"I, as Aeneas our great ancestor
Did from the flames of Troy upon his shoulder
The old Anchises bear, so from the waves of Tiber..."
See in text (Act I - Scene II)

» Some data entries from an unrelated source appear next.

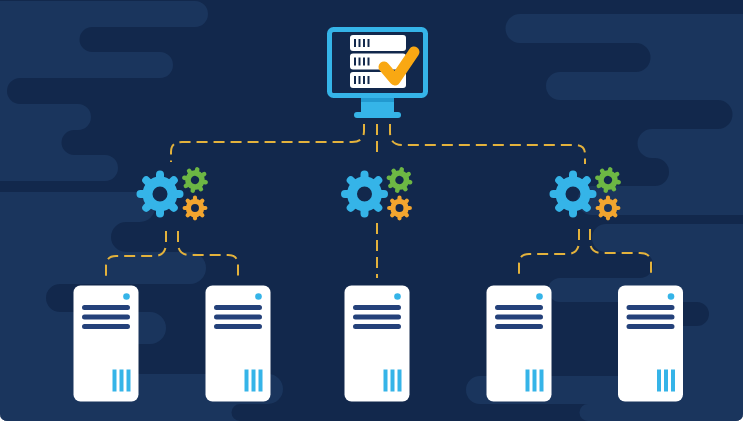
<!DOCTYPE html>
<html lang="en">
<head>
<meta charset="utf-8">
<title>Server deployment diagram</title>
<style>
:root {
  --navy: #12284c;
  --cloud: #1a355d;
  --sky: #35b4e8;
  --sky-dark: #2299d0;
  --green: #6db744;
  --orange: #f2a52f;
  --check: #f9a813;
  --dash: #e3b23c;
  --bar: #24417a;
  --white: #fff;
}
html, body { margin: 0; overflow: hidden; background: var(--white); }
.diagram { display: block; width: 743px; height: 421px; }
.backdrop { fill: var(--navy); }
.clouds { fill: var(--cloud); }
.gaps { fill: var(--navy); }
.links { fill: none; stroke: var(--dash); stroke-width: 2; stroke-dasharray: 11 6; }
.gear-large { color: var(--sky); }
.gear-green { color: var(--green); }
.gear-orange { color: var(--orange); }
.case { fill: var(--white); }
.vents { stroke: var(--bar); stroke-width: 5; stroke-linecap: round; }
.accent { fill: var(--sky); }
.ports { stroke: var(--sky); stroke-width: 4; }
.screen { fill: var(--navy); stroke: var(--sky); stroke-width: 5; }
.stand-shade { fill: var(--sky-dark); }
.slots { stroke: var(--navy); stroke-width: 2; }
.checkmark { fill: none; stroke: var(--check); stroke-width: 11; stroke-linecap: round; stroke-linejoin: round; }
</style>
</head>
<body>
<svg class="diagram" viewBox="0 0 743 421" role="img" aria-label="A computer connected through three sets of gears to five servers">
  <defs>
    <clipPath id="panel"><path d="M0 0H743V413Q743 421 735 421H8Q0 421 0 413Z"/></clipPath>
    <g id="gear" fill="none" stroke="currentColor">
      <circle r="12.5" stroke-width="10"/>
      <g stroke-width="8" stroke-linecap="round">
        <path id="teeth" d="M0 -15V-19.5M0 15V19.5M-15 0H-19.5M15 0H19.5"/>
        <use href="#teeth" transform="rotate(45)"/>
      </g>
    </g>
    <g id="gear-set">
      <use class="gear-large" href="#gear"/>
      <use class="gear-green" href="#gear" transform="translate(35 -14) rotate(12) scale(.56)"/>
      <use class="gear-orange" href="#gear" transform="translate(35 14) scale(.53)"/>
    </g>
    <g id="server">
      <rect class="case" width="65" height="116" rx="7"/>
      <circle class="accent" cx="53" cy="11" r="3.3"/>
      <path class="vents" d="M11 22H54M11 31.5H54M11 41H54"/>
      <path class="ports" d="M41 84V106M48 84V106M55 84V106"/>
    </g>
    <g id="drive">
      <rect class="case" width="56" height="16" rx="3"/>
      <path class="slots" d="M5 4V12M9.5 4V12M14 4V12M18.5 4V12"/>
    </g>
  </defs>

  <g clip-path="url(#panel)">
    <rect class="backdrop" width="743" height="421"/>

    <g class="clouds">
      <path d="M0 1H195A13 13 0 0 1 195 27H92A12.5 12.5 0 0 0 92 52H160A13 13 0 0 1 160 78H20A13 13 0 0 0 20 104H78A13 13 0 0 1 78 130H74A12.5 12.5 0 0 0 74 155H105A13 13 0 0 1 105 181H0Z"/>
      <path d="M0 192H140A15 15 0 0 1 140 222H126A15 15 0 0 0 126 252H190A16 16 0 0 1 190 284H60A14 14 0 0 0 60 312H150A16 16 0 0 1 150 344H140A15 15 0 0 0 140 374H268A15 15 0 0 1 268 404H240A8 8 0 0 0 240 421H0Z"/>
      <path d="M743 14H520A14 14 0 0 0 520 43H636A14 14 0 0 1 636 72H560A14 14 0 0 0 560 100H718A14.5 14.5 0 0 1 718 129H652A14.5 14.5 0 0 0 652 158H655A14 14 0 0 1 655 186H592A14.5 14.5 0 0 0 592 215H743Z"/>
      <path d="M743 224H606A14 14 0 0 0 606 252H640A13 13 0 0 1 640 278H560A12 12 0 0 0 560 302H697A12 12 0 0 1 697 326H640A12 12 0 0 0 640 350H670A13 13 0 0 1 670 376H480A14 14 0 0 0 480 404H588A8 8 0 0 0 588 421H743Z"/>
    </g>
    <g class="gaps">
      <rect x="0" y="181" width="150" height="11"/>
      <rect x="600" y="215" width="143" height="9"/>
    </g>

    <g class="links">
      <path d="M364 124V131Q364 142 352 142H182Q171 142 171 152V162"/>
      <path d="M377 124V158"/>
      <path d="M390 124V132Q390 145 402 145H575Q585 145 585 154V164"/>
      <path d="M166 231V243Q166 256 154 256H116Q106 256 106 266V281"/>
      <path d="M178 231V243Q178 255 190 255H228Q238 255 238 265V280"/>
      <path d="M377 223V278"/>
      <path d="M579 229V241Q579 254 567 254H529Q519 254 519 264V279"/>
      <path d="M590 229V241Q590 253 602 253H640Q651 253 651 263V278"/>
    </g>

    <g id="computer">
      <rect class="accent" x="361" y="96" width="33" height="18"/>
      <rect class="stand-shade" x="361" y="98" width="33" height="4"/>
      <rect class="accent" x="354" y="112" width="47" height="6" rx="3"/>
      <rect class="screen" x="329.500" y="29.500" width="96" height="66" rx="4"/>
      <use href="#drive" x="350" y="35"/>
      <use href="#drive" x="350" y="53.500"/>
      <use href="#drive" x="350" y="72"/>
      <path class="checkmark" d="M384 67L395 80L414 52"/>
    </g>

    <use href="#gear-set" x="160" y="194"/>
    <use href="#gear-set" x="364.500" y="194"/>
    <use href="#gear-set" x="573" y="194"/>

    <use href="#server" x="73.500" y="285.500"/>
    <use href="#server" x="205.500" y="285.500"/>
    <use href="#server" x="344.500" y="285.500"/>
    <use href="#server" x="486.500" y="285.500"/>
    <use href="#server" x="618" y="285.500"/>
  </g>
</svg>
</body>
</html>
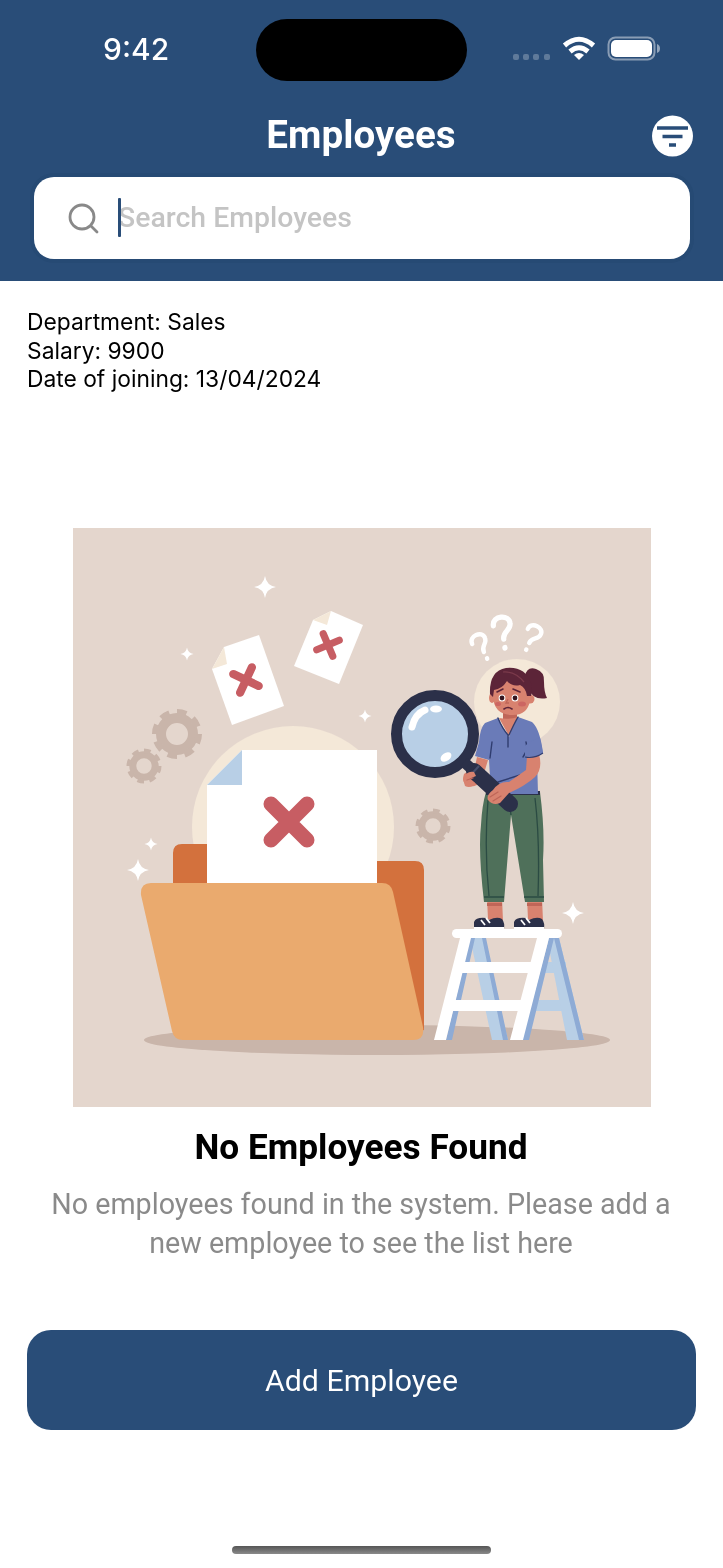
<!DOCTYPE html>
<html lang="en">
<head>
<meta charset="utf-8">
<title>Employees</title>
<style>
:root {
  --navy: #294d78; --white: #fff; --grey: #8a8a8a; --placeholder: #c4c4c4;
  --sand: #e4d6cd; --taupe: #c9b5aa; --cream: #f4e8d8; --red: #c75d63;
  --orange: #d3713d; --amber: #eaaa6e; --sky: #b8cfe6; --steel: #8eabd5;
  --ink: #2b3049; --skin: #d8826f; --skin-dark: #bf6658; --hair: #5c2438;
  --shirt: #6a7bb8; --shirt-dark: #303d6f; --pants: #4f705a; --pants-dark: #2b4b43;
}
* { box-sizing: border-box; margin: 0; padding: 0; }
html, body { width: 723px; height: 1568px; overflow: hidden; background: var(--white); }
.screen { position: relative; width: 723px; height: 1568px; overflow: hidden; font-family: Roboto, sans-serif; color: #000; }
.screen svg { display: block; }
.app-header { position: absolute; inset: 0 0 auto; height: 281px; background: var(--navy); color: var(--white); }
.clock { position: absolute; left: 103px; top: 29px; font: 500 30px/40px Inter, sans-serif; }
.island { position: absolute; left: 256px; top: 19px; width: 211px; height: 62px; border-radius: 31px; background: #000; }
.status-icons { position: absolute; left: 510px; top: 34px; }
.title { position: absolute; left: 0; width: 722px; top: 110px; font-size: 38.6px; line-height: 50px; font-weight: 700; text-align: center; }
.filter { position: absolute; left: 652px; top: 115px; }
.search { position: absolute; left: 34px; top: 177px; width: 656px; height: 82px; border-radius: 20px; background: var(--white); box-shadow: 0 0 0 4px #264a74; }
.search-icon { position: absolute; left: 32px; top: 24px; }
.search-hint { position: absolute; left: 84px; top: 21px; font-size: 28.4px; line-height: 40px; font-weight: 500; color: var(--placeholder); white-space: nowrap; }
.caret { position: absolute; left: 84px; top: 21px; width: 3px; height: 39px; border-radius: 1px; background: var(--navy); }
.filters { position: absolute; left: 27px; top: 308px; list-style: none; font: 400 22.8px/28.7px Inter, sans-serif; white-space: nowrap; }
.empty-art { position: absolute; left: 73px; top: 528px; }
.empty-title { position: absolute; left: 0; width: 722px; top: 1122px; font-size: 35.2px; line-height: 50px; font-weight: 700; text-align: center; }
.empty-text { position: absolute; left: 0; width: 722px; top: 1185px; font-size: 28.7px; line-height: 39px; color: var(--grey); text-align: center; white-space: nowrap; }
.add-button { position: absolute; left: 27px; top: 1330px; width: 669px; height: 100px; border-radius: 24px; background: var(--navy); color: var(--white); font-size: 30.3px; line-height: 101px; text-align: center; text-decoration: none; }
.home-bar { position: absolute; left: 232px; top: 1546px; width: 259px; height: 8px; border-radius: 4px; background: linear-gradient(#555, #8a8a8a); }
</style>
</head>
<body>
<main class="screen">
  <header class="app-header">
    <span class="clock">9:42</span>
    <div class="island"></div>
    <svg class="status-icons" width="154" height="30" viewBox="510 34 154 30" aria-hidden="true">
      <g fill="#fff" opacity=".25"><rect x="513" y="54" width="6" height="6" rx="2"/><rect x="523" y="54" width="6" height="6" rx="2"/><rect x="533" y="54" width="6" height="6" rx="2"/><rect x="544" y="54" width="6" height="6" rx="2"/></g>
      <g fill="none" stroke="#fff" stroke-width="5"><path d="M564.500 45.500Q579 33 593.500 45.500"/><path d="M570 51.500Q579 44 588 51.500"/></g>
      <path d="M579 60l-5-5q5-4 10 0z" fill="#fff"/>
      <rect x="608.500" y="37.500" width="46" height="22" rx="7" fill="none" stroke="#fff" stroke-opacity=".45" stroke-width="2"/>
      <rect x="611" y="40" width="41" height="17" rx="5" fill="#fff"/>
      <path d="M657 44q3 1 3 4.500t-3 4.500z" fill="#fff" opacity=".5"/>
    </svg>
    <h1 class="title">Employees</h1>
    <svg class="filter" width="42" height="42" viewBox="0 0 42 42" role="img" aria-label="Filter">
      <circle cx="20.500" cy="21" r="20.500" fill="#fff"/>
      <path d="M5 13H36M10.500 21.500H30.500M17 30H24" stroke="var(--navy)" stroke-width="3.500"/>
    </svg>
    <div class="search">
      <svg class="search-icon" width="36" height="36" viewBox="0 0 36 36" fill="none" stroke="#898989" stroke-width="2.800" stroke-linecap="round" aria-hidden="true"><circle cx="16" cy="16" r="12"/><path d="M25 25l6 6"/></svg>
      <span class="search-hint">Search Employees</span>
      <span class="caret"></span>
    </div>
  </header>

  <ul class="filters">
    <li>Department: Sales</li>
    <li>Salary: 9900</li>
    <li>Date of joining: 13/04/2024</li>
  </ul>

  <svg class="empty-art" width="578" height="579" viewBox="73 528 578 579" role="img" aria-label="Woman on a step ladder searching an empty folder with a magnifying glass">
    <defs>
      <g id="gear" fill="none" stroke="var(--taupe)"><circle r="16" stroke-width="10"/><circle r="21.500" stroke-width="7" pathLength="16" stroke-dasharray="1.100 .9"/></g>
      <path id="sparkle" fill="#fff" d="M0-11Q1.500-1.500 11 0Q1.500 1.500 0 11Q-1.500 1.500-11 0Q-1.500-1.500 0-11z"/>
      <path id="cross" d="M-18-18L18 18M18-18L-18 18" stroke="var(--red)" stroke-width="15" stroke-linecap="round"/>
      <path id="question" d="M-8-9C-8-19 9-18 8-9C8-2 0-3 0 5M0 13V13.500" fill="none" stroke="#fff" stroke-width="5" stroke-linecap="round"/>
      <g id="shoe"><path d="M474 928V922Q476 917 486 918L489 920Q497 916 502 919Q505 923 504 929H476z" fill="var(--ink)"/><path d="M474 928H504" stroke="#fff" stroke-width="2"/><path d="M481 920l4 5M486 918l4 5" stroke="#fff" stroke-width="1.800"/></g>
    </defs>
    <rect x="73" y="528" width="578" height="579" fill="var(--sand)"/>
    <ellipse cx="377" cy="1040" rx="233" ry="15" fill="var(--taupe)"/>

    <g id="gears">
      <use href="#gear" x="177" y="734"/>
      <use href="#gear" transform="translate(144 766) scale(.7)"/>
      <use href="#gear" transform="translate(433 826) scale(.7)"/>
    </g>
    <g id="sparkles">
      <use href="#sparkle" x="265" y="587"/>
      <use href="#sparkle" x="138" y="870"/>
      <use href="#sparkle" x="573" y="913"/>
      <use href="#sparkle" transform="translate(187 654) scale(.6)"/>
      <use href="#sparkle" transform="translate(365 716) scale(.6)"/>
      <use href="#sparkle" transform="translate(151 844) scale(.6)"/>
    </g>

    <g id="flying-pages">
      <path d="M224 647L259 635L284 706L232 725L212 669z" fill="#fff"/>
      <path d="M212 669L224 647L227 664z" fill="var(--cream)"/>
      <use href="#cross" transform="translate(246 680) rotate(-20) scale(.55)"/>
      <path d="M331 611L363 625L339 684L294 666L313 620z" fill="#fff"/>
      <path d="M313 620L331 611L327 625z" fill="var(--cream)"/>
      <use href="#cross" transform="translate(328 645) rotate(22) scale(.48)"/>
    </g>

    <g id="folder">
      <circle cx="293" cy="827" r="101" fill="var(--cream)"/>
      <path d="M173 900V853Q173 844 182 844H255L272 861H415Q424 861 424 870V1030L400 1036z" fill="var(--orange)"/>
      <path d="M242 750H377V895H207V785z" fill="#fff"/>
      <path d="M207 785L242 750V785z" fill="var(--sky)"/>
      <use href="#cross" x="289" y="822"/>
      <path d="M151 883H382Q391 883 393 892L423 1027Q425 1040 413 1040H183Q174 1040 172 1031L141 895Q140 883 151 883z" fill="var(--amber)"/>
    </g>

    <g id="ladder">
      <path d="M537 962H566V973H534zM528 1000H574V1011H526z" fill="var(--sky)"/>
      <path d="M470 938H483L508 1040H492z M547 938H559L584 1040H567z" fill="var(--sky)"/>
      <path d="M482 938H486L508 1040H503zM554 938H559L584 1040H579z" fill="var(--steel)"/>
      <path d="M470 938H475L452 1040H446zM549 938H554L529 1040H522z" fill="var(--steel)"/>
      <path d="M460 938H471L446 1040H434zM537 938H549L523 1040H510zM462 962H538V973H460zM453 1000H528V1011H450z" fill="#fff"/>
      <rect x="452" y="929" width="110" height="9" rx="4.500" fill="#fff"/>
    </g>

    <g id="question-marks">
      <use href="#question" transform="translate(482 648) rotate(-26) scale(.88)"/>
      <use href="#question" transform="translate(503 634) rotate(-8) scale(1.050)"/>
      <use href="#question" transform="translate(531 639) rotate(24) scale(.88)"/>
    </g>

    <g id="woman">
      <circle cx="517" cy="702" r="43" fill="var(--cream)"/>
      <path d="M487 898H502L503 921Q494 923 488 919zM527 898H542L543 921Q534 923 528 919z" fill="var(--skin)"/>
      <path d="M487 903H502V906H487zM527 903H542V906H527z" fill="var(--skin-dark)"/>
      <use href="#shoe"/>
      <use href="#shoe" x="40"/>
      <path d="M486 792H540Q545 830 543 860L544 902H525L511 815L504 902H484Q478 850 481 825Q482 805 486 792z" fill="var(--pants)"/>
      <path d="M484 897H504M524 897H544M511 815Q509 802 512 795M535 798Q540 840 538 896M488 800Q484 850 489 896" fill="none" stroke="var(--pants-dark)" stroke-width="1.300"/>
      <path d="M486 791H540V795H486z" fill="var(--ink)"/>

      <path d="M525 676Q527 666 536 669Q545 672 544 682Q544 692 547 698Q532 701 528 687z" fill="var(--hair)"/>
      <path d="M503 706H517V720Q512 728 503 719z" fill="var(--skin-dark)"/>
      <path d="M498 718L485 723Q480 728 479 742L475 756L489 760L491 794H538L537 757L543 753Q540 729 532 722L518 717Q512 726 509 737Q502 728 498 718z" fill="var(--shirt)"/>
      <path d="M499 718L509 736L518 717Q509 720 499 718z" fill="var(--skin)"/>
      <path d="M498 718Q502 728 508 735V747M518 717Q514 724 509 735M490 758L492 742M523 757Q528 750 526 742M498 782L520 775" fill="none" stroke="var(--shirt-dark)" stroke-width="1.400" stroke-linecap="round"/>

      <ellipse cx="492" cy="698" rx="3" ry="5" fill="var(--skin)"/>
      <path d="M493 684Q500 676 516 679L530 686V701Q527 716 511 715Q494 714 493 697z" fill="var(--skin)"/>
      <circle cx="530" cy="699" r="4.500" fill="var(--skin)"/>
      <path d="M490 694Q489 671 506 668Q525 666 531 683Q533 690 531 696L527 696Q526 688 520 685Q512 687 507 681Q502 689 494 690L493 697z" fill="var(--hair)"/>
      <path d="M503 672Q515 671 524 682" fill="none" stroke="#7b3a4b" stroke-width="1.200"/>
      <g fill="#fff"><ellipse cx="502" cy="698" rx="3.400" ry="3.600"/><ellipse cx="515" cy="698" rx="3.400" ry="3.600"/></g>
      <g fill="#34151f"><circle cx="502" cy="698" r="2.400"/><circle cx="515" cy="698" r="2.400"/></g>
      <path d="M497 692L503 689M513 689L520 692M504 709Q508 706 512 709" fill="none" stroke="var(--hair)" stroke-width="1.600" stroke-linecap="round"/>
      <path d="M508 699L506 703H509" fill="none" stroke="var(--skin-dark)" stroke-width="1.300"/>
      <g fill="#cc6662"><ellipse cx="498" cy="704" rx="3" ry="2"/><ellipse cx="522" cy="704" rx="4" ry="2.500"/></g>

      <path d="M477 757L488 760L482 780Q477 788 468 786Q461 783 464 774Q470 769 474 771z" fill="var(--skin)"/>
      <g id="magnifier">
        <circle cx="435" cy="734" r="38.500" fill="var(--sky)" stroke="var(--ink)" stroke-width="11"/>
        <path d="M412 727Q415 714 425 710" fill="none" stroke="#fff" stroke-width="7" stroke-linecap="round"/>
        <ellipse cx="436" cy="709" rx="6" ry="3.500" fill="#fff"/>
        <ellipse cx="446" cy="757" rx="6" ry="4" transform="rotate(-35 446 757)" fill="#fff"/>
        <path d="M464 762L476 773" stroke="var(--ink)" stroke-width="11"/>
        <path d="M474 771L510 804" stroke="var(--ink)" stroke-width="16" stroke-linecap="round"/>
        <path d="M479 766L467 779" stroke="#48506d" stroke-width="2"/>
      </g>
      <path d="M463 779Q467 770 474 772L476 776L469 779L475 783Q471 789 465 786z" fill="var(--skin)"/>
      <path d="M527 756L539 754Q543 769 535 777Q525 786 509 793L500 803Q493 806 488 800Q486 795 493 790Q499 781 509 782L526 770z" fill="var(--skin)"/>
      <path d="M490 797L498 792M493 801L501 796M467 780L473 778" stroke="var(--skin-dark)" stroke-width="1.300" stroke-linecap="round"/>
      <path d="M525 756Q533 759 543 753L540 738Q530 740 525 746z" fill="var(--shirt)"/>
      <path d="M525 757Q534 759 543 753" fill="none" stroke="var(--shirt-dark)" stroke-width="1.200"/>
    </g>
  </svg>

  <h2 class="empty-title">No Employees Found</h2>
  <p class="empty-text">No employees found in the system. Please add a<br>new employee to see the list here</p>
  <a class="add-button" href="#">Add Employee</a>
  <div class="home-bar"></div>
</main>
</body>
</html>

Cassius makes reference here to Virgil’s Aeneid. He portrays himself as Aeneas, the Trojan hero, and Caesar as Anchises, the crippled father. This comparison tells us two things. First, Cassius thinks of himself as superior to Caesar and thus deserving of political leadership. Second, by alluding to one of Rome’s founding fathers, Cassius foreshadows his intentions to overthrow Caesar and rebuild Rome anew.